Act 57 of 2022 eliminates the local property tax penalty if property tax bill is not received during the first year of ownership.

Act 58 of 2022 provides local governments with the option to abate property taxes to encourage the development of affordable housing.

Act 149 of 2022 (Argall) ensures funding continues for the demolition of blighted properties under the County Demolition Funding Program.

Supporting Farmers

Act 27 of 2021 promotes agritourism in Pennsylvania and provides them with limited liability protection.

Act 62 of 2021 (Vogel) extends the regulatory milk date labeling for to help bolster Pennsylvania’s dairy farms.

Act 90 of 2021 (Bartolotta) allows farmers to use a Class A, B or C driver’s license when operating farm vehicles with a combined weight of more than 26,000 pounds on roadways.

Senate Bill 736 (Langerholc) helps Pennsylvania farmers make home deliveries by enabling them to register a farm vehicle for the delivery of milk and other agricultural products to both businesses and homes. (Vetoed by Governor)

Protecting the Environment and Energy Supplies

Senate Concurrent Regulatory Review Resolution 1 disapproves the regulation allowing Pennsylvania to join the Regional Greenhouse Gas Initiative (RGGI), to prevent higher energy costs, loss of jobs and erosion of the legislature’s authority over taxes.

Act 83 of 2022 (Yaw) sets clear standards for fertilizer application to turf and modernizes the state’s existing program to ensure proper testing and labeling of fertilizer products.

Act 89 of 2022 (Gebhard) allows outdoor advertisers to use energy-efficient lighting.

Senate Bill 275 (Yaw) limits municipal entities from banning any specific type of fuel source for appliances and heating homes or businesses, ensuring Pennsylvania homes and employers have access to diverse energy options. (Vetoed by governor.)

Act 133 of 2022 establishes a taskforce on exporting liquified natural gas from Pennsylvania to decrease reliance on Russian energy.

Act 136 of 2022 allows any Pennsylvania company to bid for a contract awarded by the Department of Environmental Protection for plugging oil and gas wells, regardless of the size of the business.

Act 153 of 2022 (Yaw) ensures landowners are afforded a clear and distinct assessment of royalties paid to them through lease agreements with oil and natural gas operators.

Ensuring Hunting & Boating Opportunities

Act 28 of 2022 (Robinson) aligns the Pennsylvania Fish and Boat Commission’s boat registration period with the calendar year.

Act 148 of 2022 (Laughlin) makes it easier for hunters to obtain antlerless deer hunting licenses.

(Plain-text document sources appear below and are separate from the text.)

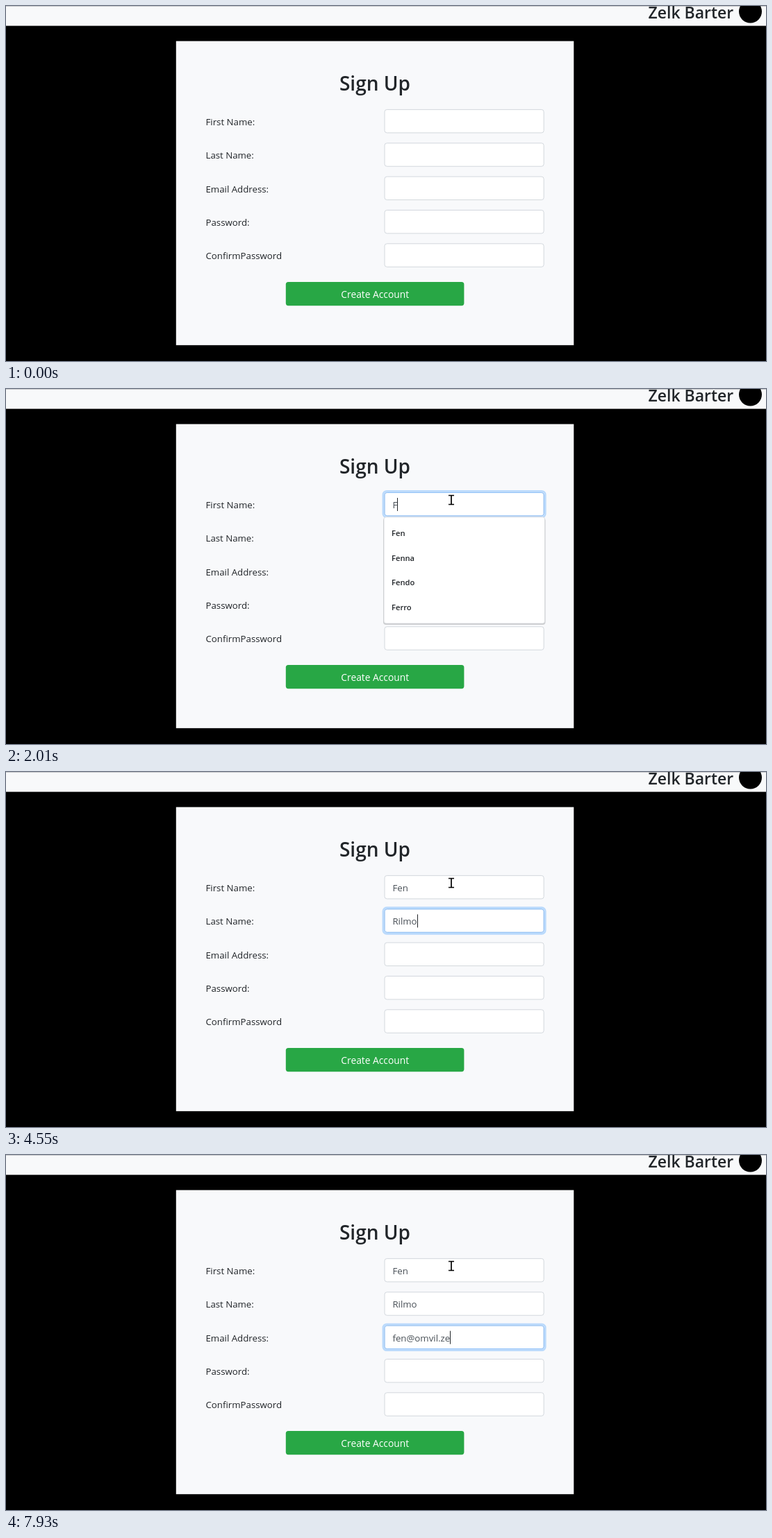
Recreate the animation shown at these times as an HTML page. Size 1094 by 512 pixels, loop 8000 ms.

```html
<!DOCTYPE html>
<html lang="en">
<head>
<meta charset="utf-8">
<title>Sign Up</title>
<style>
  html, body { margin: 0; height: 100%; overflow: hidden; background: #000; }
  svg { display: block; width: 100vw; height: 100vh; font: 13.25px "Open Sans", "Noto Sans", sans-serif; fill: #212529; }
  .head { font-weight: 600; }
  .item { font-size: 11.2px; font-weight: 600; }
  .value { fill: #495057; }
</style>
</head>
<body>
<svg id="stage" viewBox="0 0 1094 512">
  <rect width="1094" height="512" fill="#000"/>
  <rect width="1094" height="28.6" fill="#f8f9fa"/>
  <rect width="1094" height="1" fill="#c8cacc"/>
  <text class="head" x="924.5" y="18" font-size="23">Zelk Barter</text>
  <circle cx="1071.5" cy="8" r="16.5" fill="#000"/>
  <rect x="244.8" y="50.6" width="572.5" height="438.6" fill="#f8f9fb"/>
  <text class="head" x="531" y="122" font-size="28" text-anchor="middle">Sign Up</text>
  <g id="form"></g>
  <rect x="402.8" y="398" width="256.6" height="34.2" rx="3.6" fill="#28a745"/>
  <text x="531.2" y="421" fill="#fff" font-size="13.8" text-anchor="middle">Create Account</text>
  <g id="menu">
    <rect id="shadow" x="543" width="233.5" rx="4" fill="#000" opacity=".18"/>
    <rect id="sheet" x="544" width="231.5" rx="3" fill="#fff" stroke="#d5d8dc" stroke-width=".8"/>
    <g id="items"></g>
  </g>
  <path id="caret" stroke="#212529"/>
  <g id="mouse">
    <path id="arrow" d="M0 0V16.5L3.8 12.9L6.4 18.8L8.8 17.8L6.2 12H11.6Z" fill="#fff" stroke="#000"/>
    <g id="beam" fill="none">
      <path d="M-4 -6.5H4M0 -6.5V6.5M-4 6.5H4" stroke="#fff" stroke-width="3.4"/>
      <path d="M-4 -6.5H4M0 -6.5V6.5M-4 6.5H4" stroke="#000" stroke-width="1.7"/>
    </g>
  </g>
</svg>
<script>
const LOOP = 8000, LEFT = 545, WIDTH = 229.2, HEIGHT = 33.5, TEXT_X = 556.4;
const $ = id => document.getElementById(id);
const clamp = v => Math.max(0, Math.min(1, v));

function add(parent, tag, attrs, text = "") {
  const el = document.createElementNS("http://www.w3.org/2000/svg", tag);
  set(el, attrs);
  el.textContent = text;
  return parent.appendChild(el);
}
function set(el, attrs) {
  for (const k in attrs) el.setAttribute(k, attrs[k]);
}

// focus: when the field becomes active; keys: when each letter is typed
const fields = [
  { label: "First Name:", text: "Fen", focus: 1280, keys: [2010, 2220, 2400], open: 1400,
    hints: ["Fen", "Fenna", "Olva", "Fendo", "Marn", "Ferro", "Juk"] },
  { label: "Last Name:", text: "Rilmo", focus: 2880, keys: [3560, 3810, 3970, 4150, 4360], open: 3600,
    hints: ["Rilmo"] },
  { label: "Email Address:", text: "fen@omvil.ze", focus: 4590,
    keys: [5080, 5260, 5460, 6450, 6980, 7110, 7260, 7350, 7450, 7650, 7860, 7930] },
  { label: "Password:" },
  { label: "ConfirmPassword" }
];

fields.forEach((f, i) => {
  f.y = 149.4 + 48.35 * i;
  const textY = f.y + 22.6;
  add($("form"), "text", { x: 287.5, y: textY }, f.label);
  f.ring = add($("form"), "rect", { x: LEFT - 2, y: f.y - 2, width: WIDTH + 4, height: HEIGHT + 4, rx: 5,
    fill: "none", stroke: "#007bff", "stroke-opacity": .25, "stroke-width": 2.9 });
  const box = { x: LEFT, y: f.y, width: WIDTH, height: HEIGHT, rx: 3.4, "stroke-width": .9 };
  add($("form"), "rect", { ...box, fill: "#fff", stroke: "#ced4da" });
  f.edge = add($("form"), "rect", { ...box, fill: "none", stroke: "#80bdff" });
  f.value = add($("form"), "text", { class: "value", x: TEXT_X, y: textY });
});

function drawMenu(f, typed, t) {
  const shown = f && f.hints && t >= f.open && t < f.keys.at(-1) + 70;
  $("menu").style.display = shown ? "" : "none";
  if (!shown) return;
  const names = f.hints.filter(n => n.startsWith(typed));
  const top = f.y + 35.3, height = 46 + 35.8 * (names.length - 1);
  set($("shadow"), { y: top + 1, height: height + 1 });
  set($("sheet"), { y: top, height });
  $("items").replaceChildren();
  names.forEach((n, i) => add($("items"), "text", { class: "item", x: 555, y: top + 27 + 35.8 * i }, n));
}

function drawMouse(t) {
  const p = 1 - (1 - clamp((t - 545) / 680)) ** 2;
  const x = 1080 - 439 * p, y = 506 - 346 * p;
  const overField = x > LEFT && x < LEFT + WIDTH && fields.some(f => y > f.y && y < f.y + HEIGHT);
  $("mouse").style.display = t < 560 ? "none" : "";
  set($("mouse"), { transform: `translate(${x} ${y})` });
  $("arrow").style.display = overField ? "none" : "";
  $("beam").style.display = overField ? "" : "none";
}

function draw(t) {
  const active = fields.findLast(f => t >= f.focus);
  let typed = "";
  fields.forEach((f, i) => {
    if (!f.text) {
      f.ring.style.opacity = f.edge.style.opacity = 0;
      return;
    }
    const fade = start => clamp((t - start - 40) / 120);
    const next = fields[i + 1].focus ?? Infinity;
    f.ring.style.opacity = f.edge.style.opacity = fade(f.focus) * (1 - fade(next));
    f.value.textContent = f.text.slice(0, f.keys.filter(k => t >= k).length);
    if (f === active) typed = f.value.textContent;
  });

  let blinkOn = false;
  if (active) {
    const last = Math.max(active.focus, ...active.keys.filter(k => t >= k));
    blinkOn = (t - last) % 1060 < 530;
    const x = Math.round(TEXT_X + (typed ? active.value.getComputedTextLength() : 0)) + .5;
    set($("caret"), { d: `M${x} ${active.y + 7.6}v19` });
  }
  $("caret").style.display = blinkOn ? "" : "none";
  drawMenu(active, typed, t);
  drawMouse(t);
}

const start = performance.now();
function tick() {
  draw((performance.now() - start) % LOOP);
  requestAnimationFrame(tick);
}
tick();
</script>
</body>
</html>
```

Curbing Illegal Immigration

Act 141 of 2022 improves enforcement of the construction industry’s use of the federal E-Verify system, which determines the eligibility of employees to work in America.